Data extracts START

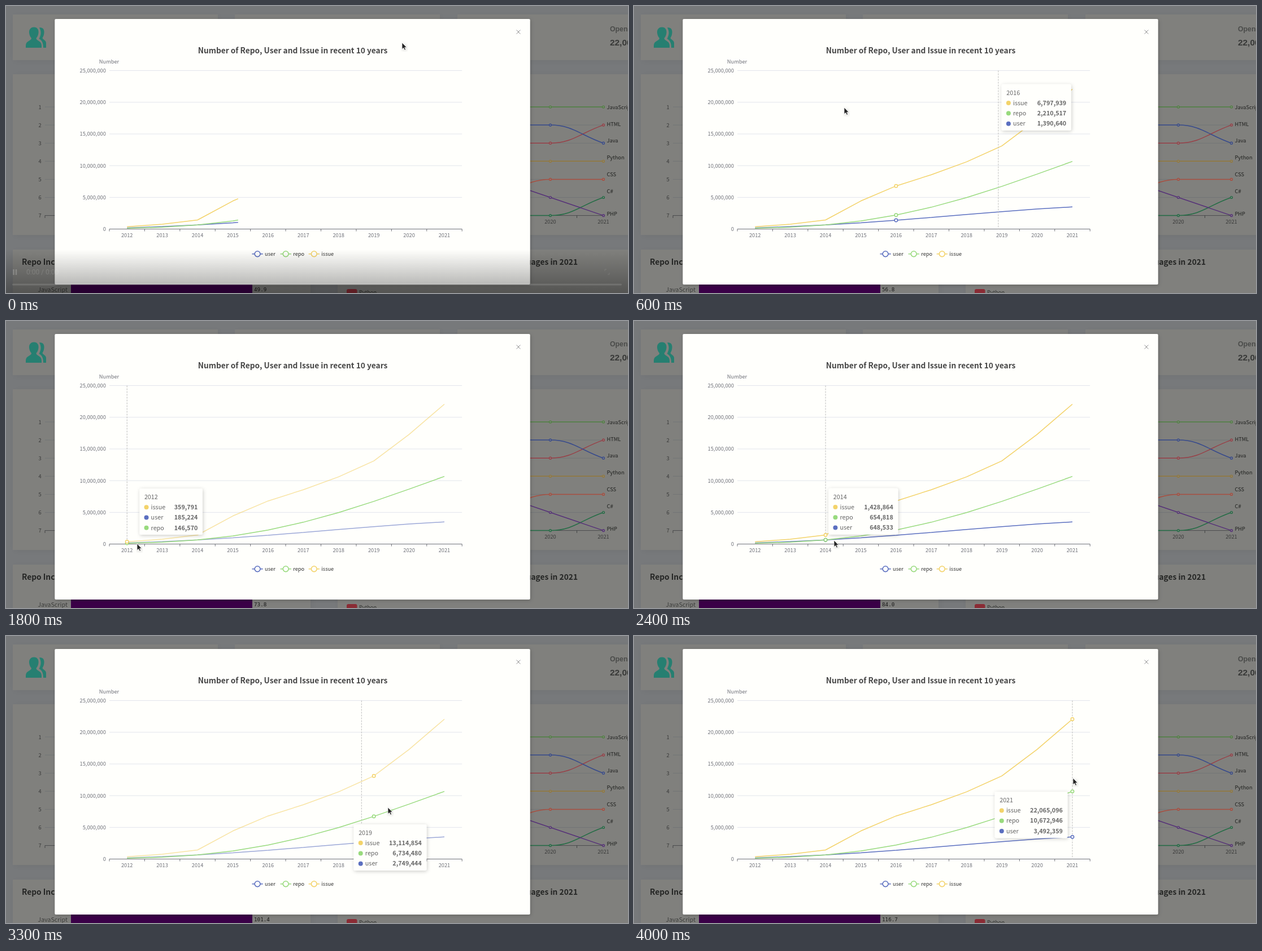
An HTML page for the animation above (4.1 s loop, 1101x509 px).

```html
<!DOCTYPE html>
<html lang="en">
<head>
<meta charset="utf-8">
<title>Repo, user and issue chart</title>
<style>
html, body { margin: 0; width: 100%; height: 100%; overflow: hidden; background: #77797b; }
svg { display: block; width: 1101px; height: 509px; font-family: "Noto Sans CJK SC", "Noto Sans CJK JP", "Noto Sans CJK", "Noto Sans", sans-serif; }
</style>
</head>
<body>
<svg id="stage" viewBox="0 0 1101 509" xmlns="http://www.w3.org/2000/svg">
  <defs>
    <filter id="soft" x="-20%" y="-20%" width="140%" height="140%">
      <feDropShadow dx="1" dy="1.5" stdDeviation="3" flood-color="#000" flood-opacity=".2"/>
    </filter>
    <filter id="cardShade" x="-10%" y="-20%" width="120%" height="140%">
      <feDropShadow dx="2" dy="2" stdDeviation="6" flood-color="#000" flood-opacity=".05"/>
    </filter>
    <linearGradient id="shade" x2="0" y2="1">
      <stop offset="0" stop-opacity="0"/>
      <stop offset="1" stop-opacity=".34"/>
    </linearGradient>
    <clipPath id="reveal"><rect id="revealBox" x="183" y="100" height="310"/></clipPath>
  </defs>
  <g id="page"></g>
  <g id="modal"></g>
  <g id="lines" clip-path="url(#reveal)"></g>
  <line id="pointer" y1="114.5" y2="395.6" stroke="#bcbcbc" stroke-dasharray="3 2"/>
  <g id="markers"></g>
  <g id="tip"></g>
  <g id="controls">
    <rect y="432" width="1101" height="77" fill="url(#shade)"/>
    <path d="M13.500 467v10M18 467v10" stroke="#fff" stroke-width="2.5" opacity=".2"/>
    <text x="36" y="476" font-size="12" fill="#fff" opacity=".15" font-family="Roboto, sans-serif">0:00 / 0:00</text>
    <path d="M1060 470v-3h3M1068 473v3h-3" stroke="#fff" fill="none" opacity=".1"/>
    <rect x="11" y="492.5" width="1079" height="3" rx="1.5" fill="#fff" opacity=".13"/>
  </g>
  <g id="cursor">
    <path d="M0 0V11.6L2.7 9.2L4.6 13.2L6.5 12.3L4.7 8.4H8.2Z" fill="#222" stroke="#fff" stroke-width=".7" filter="url(#soft)"/>
  </g>
</svg>
<script>
const NS = 'http://www.w3.org/2000/svg';
const LOOP = 4100, STEP = 100;
const TOP = 114.5, BOTTOM = 395.6, LEFT = 183, PITCH = 62.42;
const $ = id => document.getElementById(id);

const set = (node, attrs) => { for (const key in attrs) node.setAttribute(key, attrs[key]); };
function add(parent, tag, attrs, content) {
  const node = document.createElementNS(NS, tag);
  set(node, attrs);
  if (content !== undefined) node.textContent = content;
  return parent.appendChild(node);
}
const label = (parent, x, y, content, size, fill, more) =>
  add(parent, 'text', { x, y, 'font-size': size, fill, ...more }, content);
const middle = { 'text-anchor': 'middle' }, end = { 'text-anchor': 'end' };
const bold = { 'font-weight': 700 };
const format = n => n.toLocaleString('en-US');
const clamp = (v, lo, hi) => Math.max(lo, Math.min(hi, v));

// Mean of fn over the time span that ends at t; used as easing.
function mean(fn, t, span) {
  const samples = 20;
  let sum = 0;
  for (let i = 0; i < samples; i++) sum += fn(t - span * (i + .5) / samples);
  return sum / samples;
}

// Polynomial through the values known for these years after 2012.
const knownYears = [0, 2, 4, 7, 9];
const smooth = values => Array.from({ length: 10 }, (_, x) =>
  Math.round(values.reduce((sum, v, i) => sum + knownYears.reduce(
    (p, year, j) => j === i ? p : p * (x - year) / (knownYears[i] - year), v), 0)));

const series = [
  { name: 'user', color: '#5b6fc0', data: smooth([185224, 648533, 1390640, 2749444, 3492359]) },
  { name: 'repo', color: '#98da7d', data: smooth([146570, 654818, 2210517, 6734480, 10672946]) },
  { name: 'issue', color: '#f3d36a', data: [359791, 760000, 1428864, 4430000, 6797939, 8570000, 10600000, 13114854, 17300000, 22065096] }
];
const xAt = i => LEFT + PITCH * (i + .5);
const yAt = v => BOTTOM - v * 56.22 / 5e6;

// Main stops of the mouse: time, x, y.
const stops = [
  [0, 701, 65], [460, 695, 122], [600, 372, 180], [700, 197, 378], [1000, 183, 415],
  [1200, 209, 412], [1500, 222, 395], [1800, 232, 395], [2200, 345, 390], [2400, 354, 389],
  [3300, 676, 304], [3650, 754, 275], [4000, 777, 252]
];
function mouse(t) {
  t = Math.max(0, t);
  const i = clamp(stops.findIndex(s => s[0] >= t), 1, stops.length - 1);
  const [t0, x0, y0] = stops[i - 1], [t1, x1, y1] = stops[i];
  const k = (t - t0) / (t1 - t0);
  return { x: x0 + (x1 - x0) * k, y: y0 + (y1 - y0) * k };
}
const hovering = t => { const { y } = mouse(t); return y > TOP && y < BOTTOM ? 1 : 0; };
const activeIndex = t => clamp(Math.floor((mouse(t - 50).x - LEFT) / PITCH), 0, 9);
const tipWidth = index => 71.5 + 5.75 * format(series[2].data[index]).length;

// The tooltip stands beside the mouse and flips over where it has no room.
function tipX(t) {
  const { x } = mouse(t), width = tipWidth(activeIndex(t)), gap = 11;
  return x + gap + width > 893 ? x - gap - width : Math.max(x, 195) + gap;
}
function tipY(t) {
  const y = clamp(mouse(t).y, TOP, 390), gap = 11, height = 82;
  return y + gap + height > 450 ? y - gap - height : y + gap;
}

function buildRanking(g) {
  const rankY = rank => 146.9 + 32.1 * rank;
  const xs = [869.5, 963.5, 1057.5];
  for (let rank = 1; rank <= 7; rank++) {
    const y = rankY(rank);
    label(g, 60, y + 3.5, rank, 9.25, '#383939', middle);
    add(g, 'path', { d: `M69 ${y}H1058`, stroke: rank < 7 ? '#717476' : '#4b4c4e' });
  }
  add(g, 'path', { d: 'M69 371.500v4.500M1010.500 371.500v4.500', stroke: '#424345' });
  label(g, xs[1], 385.5, 2020, 9.25, '#383939', middle);
  label(g, xs[2], 385.5, 2021, 9.25, '#383939', middle);

  const languages = [
    ['JavaScript', '#4f8240', [1, 1, 1]],
    ['HTML', '#983f47', [3, 3, 2]],
    ['Java', '#374a8c', [2, 2, 3]],
    ['Python', '#94793a', [4, 4, 4]],
    ['CSS', '#a84e40', [6, 5, 5]],
    ['C#', '#236c45', [7, 7, 6]],
    ['PHP', '#553078', [5, 6, 7], 11]
  ];
  languages.forEach(([name, stroke, ranks, shift = 0], i) => {
    const [a, b, c] = ranks.map(rankY);
    const turn = (b - a) * (c - b) > 0 ? (c - a) / 2 : 0;
    const bend = (x, y0, y1, m0, m1) =>
      `C${x + 40} ${y0 + .42 * m0} ${x + 54} ${y1 - .42 * m1} ${x + 94} ${y1}`;
    add(g, 'path', {
      d: `M${xs[0]} ${a}${bend(xs[0], a, b, b - a, turn)}${bend(xs[1], b, c, turn, c - b)}`,
      stroke, fill: 'none', 'stroke-width': 1.5
    });
    [b, c].forEach((cy, j) =>
      add(g, 'circle', { cx: xs[j + 1], cy, r: 1.9, fill: '#858582', stroke, 'stroke-width': 1.4 }));
    label(g, 1063.5, 183 + 29.7 * i + shift, name, 9.25, '#1f201f');
  });
}

function buildPage() {
  const g = $('page');
  add(g, 'rect', { width: 1101, height: 509, fill: '#77797b' });
  const card = (x, y, width, height) =>
    add(g, 'rect', { x, y, width, height, fill: '#80807d', filter: 'url(#cardShade)' });
  [12, 405, 799].forEach(x => card(x, 15, 363, 81));
  [121, 432].forEach(y => { card(12, y, 527, 285); card(587, y, 540, 285); });

  const teal = '#267f71';
  add(g, 'path', { d: 'M59 38.500c6-1 9 3 8.500 9c-.3 4-1.500 7-3 9c0 3 6.500 4 6.500 9v8.500h-5c0-8-2-13-7.500-16c3.500-6 4.500-13 .5-19.500Z', fill: teal });
  add(g, 'path', { d: 'M49.500 37.500c6 0 8.500 4.500 8 10c-.4 4-2 7.500-4 9.500c0 5 9.500 4.500 9.500 13v4H35v-4c0-8.500 10-8 10-13c-2-2-3.600-5.500-4-9.500c-.5-5.500 2.500-10 8.500-10Z', fill: teal });

  const arial = { ...bold, 'font-family': '"Liberation Sans", Arial, sans-serif' };
  label(g, 1069, 44.5, 'Open', 12.3, '#4a4b4a', arial);
  label(g, 1069, 69.5, '22,000', 15.4, '#373837', arial);

  buildRanking(g);

  label(g, 28, 459, 'Repo Increment', 13.75, '#242524', bold);
  label(g, 1012, 459, 'Top Languages in 2021', 13.75, '#242524', { ...bold, ...end });
  label(g, 109, 506.8, 'JavaScript', 10.78, '#3c3d3c', end);
  add(g, 'rect', { x: 115, y: 480, width: 321, height: 29, fill: '#3a0047' });
  label(g, 439, 506, '', 9.25, '#181818', { id: 'barText', 'font-family': '"DejaVu Sans Mono", monospace' });
  add(g, 'rect', { x: 603, y: 502, width: 18.5, height: 12, rx: 3, fill: '#8a2c35' });
  label(g, 625, 511, 'Python', 9.25, '#2f302f');
}

function buildModal() {
  const g = $('modal'), gray = '#6e7079';
  add(g, 'rect', { x: 86.3, y: 23, width: 841.4, height: 471, rx: 2, fill: '#fffffc', filter: 'url(#soft)' });
  add(g, 'path', { d: 'M903.500 42.500l7 7M910.500 42.500l-7 7', stroke: '#929292' });
  label(g, 507.5, 84.2, 'Number of Repo, User and Issue in recent 10 years', 13.73, '#464646', { ...bold, ...middle });
  label(g, 182.5, 102, 'Number', 9.25, gray, middle);
  for (let v = 0; v <= 25e6; v += 5e6) {
    add(g, 'path', { d: `M${LEFT} ${yAt(v)}h${PITCH * 10}`, stroke: v ? '#e2e5ec' : gray });
    label(g, 176.8, yAt(v) + 3.4, format(v), 9.25, gray, end);
  }
  for (let i = 0; i <= 10; i++) {
    add(g, 'path', { d: `M${xAt(i - .5)} ${BOTTOM}v4`, stroke: gray });
    if (i < 10) label(g, xAt(i), 410.2, 2012 + i, 9.25, gray, middle);
  }
  series.forEach((s, i) => {
    const x = 445.1 + 50.1 * i, stroke = s.color;
    add(g, 'path', { d: `M${x - 9.6} 439.700h19.200`, stroke, 'stroke-width': 1.55 });
    add(g, 'circle', { cx: x, cy: 439.7, r: 4.9, fill: '#fffffc', stroke, 'stroke-width': 1.55 });
    label(g, x + 13, 443.2, s.name, 9.25, '#333');
    s.line = add($('lines'), 'polyline', {
      points: s.data.map((v, j) => xAt(j) + ',' + yAt(v)).join(' '),
      fill: 'none', stroke, 'stroke-width': 1.5, 'stroke-linejoin': 'bevel'
    });
    s.marker = add($('markers'), 'circle', { r: 2.7, fill: '#fffffc', stroke, 'stroke-width': 1.5 });
  });
}

const tip = {};
function buildTip() {
  const g = $('tip'), size = 10.78, gray = '#666';
  tip.box = add(g, 'rect', { height: 82, rx: 3, fill: '#fffffc', filter: 'url(#soft)' });
  tip.year = label(g, 8.7, 18.8, '', size, gray);
  tip.rows = series.map((_, i) => {
    const y = 33.2 + 18.3 * i;
    return {
      dot: add(g, 'circle', { cx: 12.3, cy: y, r: 4 }),
      name: label(g, 20.4, y + 3.8, '', size, gray),
      value: label(g, 0, y + 3.8, '', size, gray, { 'font-weight': 900, ...end })
    };
  });
}

function renderTip(t, index) {
  const x = mean(tipX, t, 400), y = mean(tipY, t, 400), width = tipWidth(index);
  set($('tip'), { transform: `translate(${x} ${y})`, opacity: mean(hovering, t, 200) });
  set(tip.box, { width });
  tip.year.textContent = 2012 + index;
  const sorted = [...series].sort((a, b) => b.data[index] - a.data[index]);
  tip.rows.forEach((row, i) => {
    set(row.dot, { fill: sorted[i].color });
    row.name.textContent = sorted[i].name;
    row.value.textContent = format(sorted[i].data[index]);
    set(row.value, { x: width - 8.6 });
  });
}

function render(t) {
  const index = activeIndex(t), { x, y } = mouse(t), seconds = t / 1000;
  set($('cursor'), { transform: `translate(${x} ${y})` });
  set($('revealBox'), { width: Math.min(635, 228 + .68 * t) });
  set($('controls'), { opacity: Math.max(0, 1 - t / 300) });
  $('barText').textContent = (49.9 + 10.5 * seconds + 1.55 * seconds ** 2).toFixed(1);

  const px = mean(s => xAt(activeIndex(s)), t, 160);
  set($('pointer'), { x1: px, x2: px, opacity: hovering(t) });
  set($('markers'), { opacity: hovering(t) });

  // The repo line takes the focus twice while the mouse crosses it.
  const focus = [1800, 3300].reduce((sum, at) => sum + Math.max(0, 1 - Math.abs(t - at) / 200), 0);
  series.forEach(s => {
    set(s.marker, { cx: xAt(index), cy: yAt(s.data[index]) });
    set(s.line, { opacity: s.name === 'repo' ? 1 : 1 - .4 * focus });
  });
  renderTip(t, index);
}

buildPage();
buildModal();
buildTip();
const start = performance.now();
function tick() {
  const t = (performance.now() - start) % LOOP;
  render(Math.floor(t / STEP) * STEP);
  requestAnimationFrame(tick);
}
render(0);
requestAnimationFrame(tick);
</script>
</body>
</html>
```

Data extracts END

Your task:
In how many lines of the records does the word "stdDeviation" occur? Reply with the number only.

Reply:
2